They are simultaneously both beautiful and menacing.
But perhaps the most disturbing things about these “aliens” is that they’re very much real – if not actually alive – and lurking in the seas around Scotland.
The subjects are all items of man-made marine litter. Tangled ropes, plastic bags, discarded fishing gear, even an old sou’wester.
And they feature in a new exhibition by the Edinburgh-based artist, who has been capturing the secrets of Scotland’s aquatic world since she began free-diving – without breathing equipment – 17 years ago.
“I have always had a fascination with the sea,” she said. “I love to be beside it, in it, on top or under it. I find it therapeutic – salt water washes away the humdrum of daily life and it boosts my creativity.
“As a child I always wanted to be an explorer and dreamt about galaxies far away.
“Now I have discovered my galaxy right on my doorstep – floating in a moving current is the closest you can get to flying in outer space, and this makes part of my work.”
Gilchrist dives with her partner Will Beeslaar, exploring all around the Scottish coastline from St Abb’s to the Moray Firth, Dunnet Bay and the Isle of Skye.
To survive the chilly waters she wears a 7mm thick rubber suit, gloves and socks, which allow her to stay in the sea for up to four hours.
Unencumbered by scuba oxygen tanks, her only equipment is a weight belt, a snorkel, a low-profile mask, flippers and a marker buoy for safety – and of course her camera, enclosed in a waterproof casing.
She dives down to 15m deep, holding her breath for as much as two minutes at a time while she gets the shots she wants.
Gilchrist’s portfolio is diverse and includes stunning images of all sorts of sealife.
But in recent years she has become increasingly concerned about the levels of rubbish polluting the marine environment and felt moved to turn her creative attention to the crisis.
“I wanted to document the results of our bad management of all our waste, but especially the plastic waste in our seas, allowing it to harm fragile ocean ecosystems,” she said. “In today’s world we are saturated by information and imagery, and I wanted to engage people about this ecological disaster without preaching.
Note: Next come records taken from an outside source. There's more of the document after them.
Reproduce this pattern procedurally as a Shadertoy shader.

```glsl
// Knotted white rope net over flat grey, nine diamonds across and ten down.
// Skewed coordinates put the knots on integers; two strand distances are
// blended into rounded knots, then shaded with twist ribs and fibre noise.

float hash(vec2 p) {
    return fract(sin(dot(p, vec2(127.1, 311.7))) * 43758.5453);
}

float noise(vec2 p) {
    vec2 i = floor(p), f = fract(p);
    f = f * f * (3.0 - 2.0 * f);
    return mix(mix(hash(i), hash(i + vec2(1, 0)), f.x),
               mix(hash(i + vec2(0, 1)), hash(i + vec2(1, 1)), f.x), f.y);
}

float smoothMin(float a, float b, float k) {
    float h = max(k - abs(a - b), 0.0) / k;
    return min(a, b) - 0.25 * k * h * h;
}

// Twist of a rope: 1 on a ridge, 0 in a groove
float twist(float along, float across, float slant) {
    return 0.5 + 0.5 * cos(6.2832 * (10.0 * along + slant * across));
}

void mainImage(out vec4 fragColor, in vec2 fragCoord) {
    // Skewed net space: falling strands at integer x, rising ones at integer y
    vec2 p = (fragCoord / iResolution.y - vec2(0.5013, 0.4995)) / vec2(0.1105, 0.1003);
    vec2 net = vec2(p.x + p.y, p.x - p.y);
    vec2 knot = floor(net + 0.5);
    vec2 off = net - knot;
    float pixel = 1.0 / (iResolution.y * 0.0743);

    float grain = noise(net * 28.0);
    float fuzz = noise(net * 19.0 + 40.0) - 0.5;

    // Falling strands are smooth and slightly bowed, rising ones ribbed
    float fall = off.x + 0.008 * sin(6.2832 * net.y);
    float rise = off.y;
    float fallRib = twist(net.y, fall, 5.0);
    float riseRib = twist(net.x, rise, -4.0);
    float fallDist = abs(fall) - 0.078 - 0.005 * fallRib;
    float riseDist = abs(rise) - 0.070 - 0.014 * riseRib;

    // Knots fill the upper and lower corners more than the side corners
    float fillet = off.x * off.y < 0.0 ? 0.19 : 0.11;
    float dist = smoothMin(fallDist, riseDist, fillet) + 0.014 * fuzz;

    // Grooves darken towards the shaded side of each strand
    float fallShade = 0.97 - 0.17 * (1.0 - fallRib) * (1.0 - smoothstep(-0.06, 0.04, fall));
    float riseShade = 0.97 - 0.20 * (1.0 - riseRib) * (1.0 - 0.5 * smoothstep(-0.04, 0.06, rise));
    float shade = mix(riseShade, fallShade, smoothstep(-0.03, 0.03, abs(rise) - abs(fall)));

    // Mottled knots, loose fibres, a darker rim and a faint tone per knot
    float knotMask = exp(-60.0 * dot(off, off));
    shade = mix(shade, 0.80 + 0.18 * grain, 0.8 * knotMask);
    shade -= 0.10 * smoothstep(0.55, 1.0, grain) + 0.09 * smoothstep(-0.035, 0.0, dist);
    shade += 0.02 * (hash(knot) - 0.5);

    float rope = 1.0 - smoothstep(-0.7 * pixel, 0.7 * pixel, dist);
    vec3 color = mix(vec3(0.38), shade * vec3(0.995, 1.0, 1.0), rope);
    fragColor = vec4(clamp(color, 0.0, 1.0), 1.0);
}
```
“People have become quite numb to photos of piles of waste. These images are created to last longer. I want people to have these discussions.
“I want to raise awareness of what is down there – the natural and the unnatural.”
Gilchrist, who first learned to dive in Egypt, admits that exploring Scotland’s dark, seaweedy waters was daunting at first. But now she just can’t get enough.
“It never leaves, that flurry of excitement just before you stick your head under the water,” she said. “Every time it’s different. You never have the same light, the same waves, the same things washed up, or the same flora and fauna. To me the movement of the sea reflects the ebb and flow of our own lives, and that’s what I want to capture in my photographs.”